Read the data below line by line and state how many lines hold "lower". Nothing else belongs in the answer.

(Plain-text document sources)
-- Opening Marker --

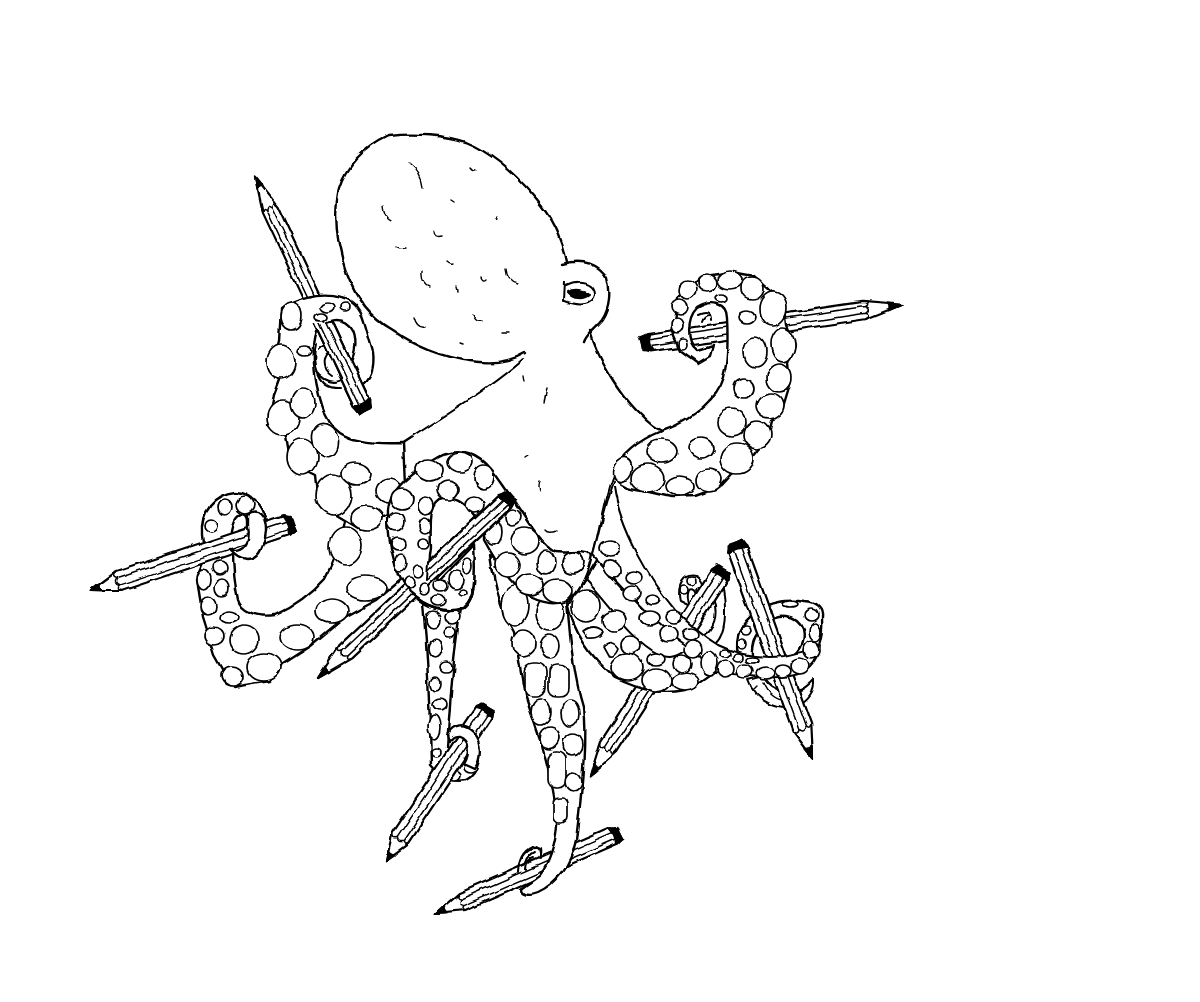
<!DOCTYPE html>
<html lang="en">
<head>
<meta charset="utf-8">
<title>Octopus holding eight pencils</title>
<style>
:root{--ink:#000;--paper:#fff}
html,body{margin:0;background:var(--paper);overflow:hidden}
.artboard{display:block;width:1200px;height:1002px;background:var(--paper)}
.drawing{stroke:var(--ink);stroke-width:2;stroke-linecap:round;stroke-linejoin:round;fill:none}
.skin,.suckers{fill:var(--paper)}
.suckers{stroke-width:1.7}
.contour{stroke-width:2.4}
.bold{stroke-width:2.8}
.fleck{stroke-width:1.4}
.solid{fill:var(--ink)}
.pencil-body{fill:var(--paper);stroke-width:2.2;vector-effect:non-scaling-stroke}
.pencil-edge{stroke-width:1.5;vector-effect:non-scaling-stroke}
.pencil-solid{fill:var(--ink);stroke-width:1.5;vector-effect:non-scaling-stroke}
</style>
</head>
<body>
<svg class="artboard" viewBox="0 0 1200 1002" role="img" aria-label="Line drawing of an octopus holding a pencil in each of its eight arms">
<defs>
  <filter id="hand-line" x="0" y="0" width="1200" height="1002" filterUnits="userSpaceOnUse" color-interpolation-filters="sRGB">
    <feTurbulence type="fractalNoise" baseFrequency=".045" numOctaves="2" seed="8"/>
    <feDisplacementMap in="SourceGraphic" scale="6" xChannelSelector="R" yChannelSelector="G"/>
  </filter>
  <g id="pencil">
    <path class="pencil-body" d="M0 0L34-9L232-9L239-5L239 6L232 9L34 9Z"/>
    <path class="pencil-edge" d="M34-9Q27-6 33-3Q27 0 33 4Q28 6 34 9M33-3L231-3M33 4L231 4"/>
    <path class="pencil-solid" d="M-1 0L12-4Q10 0 12 4ZM230-9L238-7L240 7L230 9Q234 0 230-9Z"/>
  </g>
  <clipPath id="below-upper-left-arm"><path d="M300 323H400V430H300Z"/></clipPath>
  <clipPath id="inside-centre-loop"><path d="M428 470H540V600H428Z"/></clipPath>
</defs>

<g class="drawing" filter="url(#hand-line)">

<g id="head">
  <path class="contour" d="M567 262C562 235 550 214 535 197C512 170 490 152 465 142C445 135 415 133 388 136C362 148 345 168 339 188C333 215 337 245 347 274C357 302 372 319 392 330C415 346 440 357 470 361C490 364 510 362 525 353"/>
  <path d="M523 359C490 388 450 412 403 443"/>
  <path class="contour" d="M562 264C585 258 600 265 607 278C611 292 610 308 602 320C596 328 587 333 584 342"/>
  <path d="M565 282L564 300M566 286C580 279 593 284 594 294C593 304 580 306 565 300"/>
  <path class="solid" d="M568 292C574 288 584 290 589 294C583 299 573 298 568 292Z"/>
  <path class="contour" d="M590 331C598 360 620 395 640 414Q652 427 662 431"/>
  <path d="M613 475C603 500 600 530 593 555"/>
  <path class="fleck" d="M408 163C417 170 421 178 422 187M383 206Q384 218 391 221M434 231Q434 238 442 236M396 248Q399 250 405 249M422 272Q421 284 429 287M446 262Q449 265 452 264M457 287L458 291M482 278Q484 283 487 280M506 268Q507 280 517 282M473 315Q476 323 482 321M413 317Q416 329 425 327M470 168Q472 171 475 171M452 200L455 202M497 217L498 219M502 332L509 332M460 343L463 344M524 376L525 382M547 387L544 402M524 457L527 455M541 482Q539 487 541 491M546 530Q549 534 556 531M393 458Q393 463 396 461"/>
</g>

<g id="lower-right-back-arm">
  <path class="skin" d="M713 600C719 614 714 630 702 636L712 646C727 638 727 608 722 585"/>
  <path class="skin" d="M680 601C676 585 685 573 695 576C703 580 705 590 702 602L696 606C698 594 694 587 689 590Q686 597 690 606Z"/>
  <g class="suckers"><circle cx="684" cy="590" r="4"/><circle cx="691" cy="581" r="4"/><circle cx="699" cy="590" r="3"/></g>
  <use href="#pencil" transform="translate(590 776) rotate(-57.2) scale(1.03 1.08)"/>
  <path class="skin contour" d="M568 605C575 640 600 665 615 678C640 690 660 695 685 690C700 683 706 676 714 672L690 640C650 625 625 590 597 560L585 580Z"/>
  <path d="M585 580C605 600 630 640 660 655C672 660 680 655 690 648"/>
  <g class="suckers">
    <ellipse cx="586" cy="606" rx="14" ry="16"/><ellipse cx="614" cy="621" rx="12" ry="10"/>
    <path d="M583 632Q594 624 603 632Q600 640 588 639ZM603 645Q610 637 618 648Q614 658 608 654Z"/>
    <ellipse cx="631" cy="645" rx="10" ry="9"/><ellipse cx="627" cy="667" rx="16" ry="14"/>
    <ellipse cx="656" cy="680" rx="15" ry="12"/><ellipse cx="656" cy="659" rx="9" ry="6"/><ellipse cx="685" cy="681" rx="13" ry="9"/><circle cx="682" cy="664" r="9"/>
  </g>
</g>

<g id="lower-right-front-arm">
  <path class="skin" d="M748 680C755 702 780 711 798 705C808 700 815 691 814 680C805 690 798 692 795 690C780 693 768 687 763 676Z"/>
  <path class="fleck" d="M763 682Q769 698 785 700M757 686L753 690"/>
  <path class="skin contour" d="M738 655C734 635 742 622 756 612C768 601 790 599 805 602C818 603 823 609 822 618C824 640 815 660 800 671L785 660C800 655 806 642 803 630C797 614 778 614 768 622C754 632 751 645 752 658Z"/>
  <g class="suckers"><circle cx="746" cy="630" r="5"/><ellipse cx="742" cy="645" rx="4" ry="5"/><ellipse cx="765" cy="611" rx="6" ry="4"/><ellipse cx="790" cy="604" rx="7" ry="3"/><ellipse cx="811" cy="615" rx="7" ry="6"/><ellipse cx="815" cy="632" rx="6" ry="9"/></g>
  <use href="#pencil" transform="translate(813 758) rotate(-109.9) scale(.958 1.1)"/>
  <path class="skin" d="M614 487C620 530 650 580 675 610C690 625 703 636 718 645C740 656 762 659 785 656C803 652 812 650 820 645C818 665 805 674 790 676C765 680 740 674 715 672L690 648C655 625 625 590 593 555C600 530 604 505 613 482"/>
  <g class="suckers">
    <ellipse cx="610" cy="548" rx="10" ry="8"/><ellipse cx="612" cy="569" rx="7" ry="10" transform="rotate(-35 612 569)"/><ellipse cx="634" cy="577" rx="8" ry="6"/><ellipse cx="632" cy="593" rx="9" ry="8"/><ellipse cx="653" cy="600" rx="7" ry="5"/><ellipse cx="650" cy="618" rx="10" ry="7"/><ellipse cx="674" cy="617" rx="8" ry="6"/><ellipse cx="668" cy="634" rx="9" ry="8"/><ellipse cx="690" cy="634" rx="8" ry="6"/>
    <ellipse cx="693" cy="649" rx="8" ry="9"/><ellipse cx="709" cy="663" rx="9" ry="12"/><circle cx="726" cy="669" r="8"/><ellipse cx="745" cy="671" rx="8" ry="7"/><ellipse cx="765" cy="673" rx="9" ry="6"/><ellipse cx="783" cy="671" rx="8" ry="6"/><ellipse cx="800" cy="666" rx="9" ry="8"/><ellipse cx="812" cy="650" rx="8" ry="9"/>
    <ellipse cx="725" cy="654" rx="5" ry="4"/><ellipse cx="738" cy="658" rx="5" ry="4"/><ellipse cx="752" cy="660" rx="6" ry="3"/>
  </g>
</g>

<g id="bottom-arm">
  <path class="skin" d="M519 874C520 856 530 846 540 850C542 856 537 862 537 872L530 876Q528 860 534 858Q526 860 526 878Z"/>
  <use href="#pencil" transform="translate(436 913) rotate(-23.5) scale(.84 1)"/>
  <path d="M519 872Q520 853 533 847Q541 849 540 859M526 869Q527 856 535 853"/>
  <path class="skin contour" d="M490 555C495 590 502 612 514 632L525 695L542 745C550 775 556 800 557 825C555 845 550 862 540 875C535 880 525 885 521 889C521 896 530 896 538 893C556 885 571 865 576 840C581 800 587 740 583 706C578 690 571 660 567 600Z"/>
  <g class="suckers">
    <ellipse cx="515" cy="606" rx="13" ry="20"/><ellipse cx="550" cy="613" rx="14" ry="17"/><ellipse cx="524" cy="643" rx="12" ry="13"/><ellipse cx="550" cy="646" rx="9" ry="12"/><rect x="524" y="663" width="22" height="34" rx="9"/><rect x="549" y="664" width="19" height="33" rx="8"/><ellipse cx="541" cy="712" rx="10" ry="13"/><ellipse cx="570" cy="713" rx="9" ry="13"/><ellipse cx="550" cy="738" rx="10" ry="11"/><ellipse cx="573" cy="745" rx="9" ry="11"/><rect x="548" y="752" width="18" height="36" rx="8"/><ellipse cx="573" cy="782" rx="8" ry="9"/><rect x="553" y="798" width="15" height="25" rx="6"/>
  </g>
</g>

<g id="thin-lower-arm">
  <path class="skin contour" d="M423 602C427 650 430 710 431 765C440 776 452 783 466 780C474 776 478 768 480 760L465 755L447 748C450 700 455 640 462 602Z"/>
  <g class="suckers">
    <ellipse cx="433" cy="619" rx="7" ry="9"/><circle cx="453" cy="617" r="8"/><ellipse cx="450" cy="633" rx="6" ry="5"/><ellipse cx="435" cy="649" rx="7" ry="9"/><ellipse cx="446" cy="667" rx="6" ry="5"/><ellipse cx="436" cy="684" rx="5" ry="7"/><ellipse cx="440" cy="704" rx="7" ry="6"/><ellipse cx="434" cy="727" rx="6" ry="12"/><ellipse cx="436" cy="752" rx="5" ry="4"/><ellipse cx="454" cy="776" rx="7" ry="5"/><ellipse cx="471" cy="767" rx="7" ry="5"/>
  </g>
  <use href="#pencil" transform="translate(386 860) rotate(-56.3) scale(.767 1.05)"/>
  <path class="skin contour" d="M447 735C452 724 466 724 474 732C484 742 482 760 475 768L464 763C471 752 468 740 459 737Q451 736 449 743Z"/>
</g>

<g id="lower-left-arm">
  <path class="skin contour" d="M345 521C340 545 335 560 325 578C310 595 290 608 275 615C255 618 241 610 238 600C235 585 233 570 233 550C228 532 236 515 242 514C248 514 249 520 248 530L266 522C262 505 252 493 235 492C215 494 200 510 202 535L205 560L197 580L203 617L215 655L233 687L270 681L282 664L310 646L345 617L376 600L402 578"/>
  <path d="M345 521L400 510"/>
  <g class="suckers">
    <ellipse cx="346" cy="546" rx="16" ry="19"/><ellipse cx="366" cy="588" rx="20" ry="12"/><ellipse cx="332" cy="611" rx="16" ry="12"/><ellipse cx="297" cy="637" rx="17" ry="13"/><ellipse cx="264" cy="667" rx="17" ry="14"/><ellipse cx="232" cy="676" rx="11" ry="10"/><ellipse cx="244" cy="640" rx="15" ry="14"/><ellipse cx="214" cy="636" rx="10" ry="9"/><ellipse cx="229" cy="617" rx="9" ry="6"/><ellipse cx="208" cy="606" rx="8" ry="9"/><ellipse cx="222" cy="588" rx="7" ry="9"/><ellipse cx="204" cy="580" rx="7" ry="10"/><ellipse cx="220" cy="568" rx="7" ry="7"/>
    <ellipse cx="225" cy="507" rx="7" ry="8"/><ellipse cx="245" cy="505" rx="9" ry="9"/><ellipse cx="211" cy="525" rx="6" ry="6"/>
  </g>
  <use href="#pencil" transform="translate(90 591) rotate(-18.4) scale(.896 1.1)"/>
  <path class="skin contour" d="M248 515C258 508 266 518 266 530C264 550 256 559 247 559C238 558 235 554 230 549C244 553 251 542 248 528Z"/>
</g>

<g id="upper-left-arm">
  <use href="#pencil" transform="translate(255 176) rotate(64.8) scale(1.088 .95)"/>
  <path class="skin contour" d="M281 308C292 300 320 290 340 297C354 300 361 311 364 321L373 352C375 368 370 380 360 386L346 369C355 358 358 342 353 330C345 315 324 318 317 332C312 345 312 375 322 405Q328 425 340 433C355 443 380 444 403 443L406 505L384 517L358 528L330 511L318 495L316 476L291 464L286 436L268 425L274 396L280 380L270 370L279 342Z"/>
  <path class="skin" d="M317 345C312 365 318 390 340 388M317 372Q330 388 345 378M333 351C322 356 322 370 332 376M320 350Q326 344 332 346"/>
  <path fill="var(--paper)" stroke="none" d="M378 448L402 446L402 505L378 500Z"/>
  <g class="suckers">
    <ellipse cx="291" cy="316" rx="11" ry="14"/><ellipse cx="281" cy="362" rx="14" ry="17"/><ellipse cx="283" cy="418" rx="16" ry="17"/><ellipse cx="302" cy="457" rx="15" ry="18"/><ellipse cx="334" cy="495" rx="18" ry="20"/><ellipse cx="367" cy="518" rx="16" ry="12"/>
    <ellipse cx="303" cy="403" rx="12" ry="15"/><ellipse cx="325" cy="440" rx="13" ry="17" transform="rotate(-20 325 440)"/><ellipse cx="356" cy="474" rx="14" ry="11"/><ellipse cx="389" cy="491" rx="13" ry="12"/><ellipse cx="305" cy="351" rx="7" ry="5"/>
    <ellipse cx="327" cy="307" rx="7" ry="5"/><ellipse cx="321" cy="317" rx="6" ry="4"/><ellipse cx="345" cy="307" rx="5" ry="4"/>
  </g>
  <g clip-path="url(#below-upper-left-arm)"><use href="#pencil" transform="translate(255 176) rotate(64.8) scale(1.088 .95)"/></g>
</g>

<g id="centre-arm">
  <use href="#pencil" transform="translate(318 678) rotate(-43.3) scale(1.11 .95)"/>
  <path class="skin contour" d="M388 515C386 490 415 470 440 456C460 445 480 455 492 470C500 480 504 487 510 495C520 508 540 545 556 552C570 554 580 549 592 555C588 575 582 588 572 598C560 606 545 604 530 597C510 585 495 560 484 540L484 520L475 516C465 502 455 495 440 500C430 507 430 520 431 548C428 565 430 575 440 580L474 545C476 575 475 600 464 608C445 614 425 607 410 592C396 575 388 550 388 515Z"/>
  <g class="suckers">
    <ellipse cx="460" cy="462" rx="13" ry="10"/><ellipse cx="484" cy="477" rx="10" ry="12"/><ellipse cx="429" cy="470" rx="14" ry="11"/><ellipse cx="402" cy="499" rx="11" ry="11"/><ellipse cx="396" cy="522" rx="8" ry="9"/><ellipse cx="398" cy="544" rx="7" ry="6"/><ellipse cx="401" cy="563" rx="6" ry="9"/><ellipse cx="448" cy="490" rx="11" ry="10"/><ellipse cx="426" cy="506" rx="8" ry="9"/><ellipse cx="425" cy="526" rx="6" ry="8"/><ellipse cx="424" cy="544" rx="5" ry="5"/><ellipse cx="475" cy="505" rx="9" ry="8"/>
    <ellipse cx="409" cy="583" rx="5" ry="6"/><ellipse cx="424" cy="590" rx="5" ry="6"/><ellipse cx="438" cy="600" rx="7" ry="5"/><ellipse cx="456" cy="580" rx="7" ry="9"/><ellipse cx="441" cy="586" rx="7" ry="6"/><ellipse cx="463" cy="592" rx="4" ry="3"/><ellipse cx="467" cy="566" rx="5" ry="8"/><ellipse cx="418" cy="572" rx="5" ry="6"/>
    <ellipse cx="493" cy="532" rx="8" ry="13"/><ellipse cx="513" cy="518" rx="8" ry="8"/><ellipse cx="525" cy="541" rx="14" ry="13"/><ellipse cx="508" cy="565" rx="12" ry="12"/><ellipse cx="546" cy="562" rx="9" ry="12"/><ellipse cx="573" cy="563" rx="11" ry="11"/><ellipse cx="530" cy="585" rx="14" ry="11"/><ellipse cx="558" cy="591" rx="15" ry="12"/>
  </g>
  <path class="bold" d="M412 594C425 607 445 613 464 607Q472 600 473 588"/>
  <g clip-path="url(#inside-centre-loop)"><use href="#pencil" transform="translate(318 678) rotate(-43.3) scale(1.11 .95)"/></g>
  <path d="M428 562L427 580"/>
</g>

<g id="upper-right-arm">
  <use href="#pencil" transform="translate(901 305) rotate(171.5) scale(1.1 .98)"/>
  <path class="skin contour" d="M613 475C620 490 635 490 650 492L672 497L694 496L722 486L733 474L753 457L768 438L772 422L783 408L790 385L788 362L795 345L787 325L784 300L770 290L754 276L732 272L700 277L678 298L672 332L680 350L698 363L710 356L713 345L697 350C686 342 687 318 697 308C712 299 727 303 727 318C729 360 726 385 710 400C695 416 680 425 662 431C640 440 620 455 613 475Z"/>
  <g class="suckers">
    <ellipse cx="622" cy="470" rx="9" ry="12" transform="rotate(25 622 470)"/><ellipse cx="648" cy="478" rx="17" ry="14"/><ellipse cx="680" cy="486" rx="14" ry="10"/><ellipse cx="709" cy="480" rx="13" ry="12"/><ellipse cx="737" cy="459" rx="17" ry="16"/><ellipse cx="757" cy="435" rx="14" ry="14"/><ellipse cx="770" cy="406" rx="14" ry="13"/><ellipse cx="779" cy="378" rx="13" ry="14"/><ellipse cx="783" cy="345" rx="12" ry="17"/><ellipse cx="773" cy="309" rx="14" ry="17"/><ellipse cx="752" cy="289" rx="12" ry="12"/><ellipse cx="730" cy="280" rx="12" ry="9"/><ellipse cx="707" cy="283" rx="10" ry="9"/><ellipse cx="688" cy="290" rx="8" ry="9"/><ellipse cx="680" cy="307" rx="8" ry="8"/><ellipse cx="677" cy="326" rx="6" ry="8"/>
    <ellipse cx="661" cy="451" rx="15" ry="12"/><ellipse cx="701" cy="448" rx="12" ry="10"/><ellipse cx="732" cy="422" rx="14" ry="13"/><ellipse cx="744" cy="388" rx="11" ry="10"/><ellipse cx="755" cy="352" rx="11" ry="15"/><ellipse cx="747" cy="317" rx="8" ry="6"/><ellipse cx="722" cy="298" rx="6" ry="4"/><ellipse cx="683" cy="344" rx="4" ry="5"/>
  </g>
  <path d="M698 314Q711 308 711 320M702 321Q704 315 709 315"/>
</g>

</g>
</svg>
</body>
</html>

-- Closing Marker --

**RESULT BELOW**
4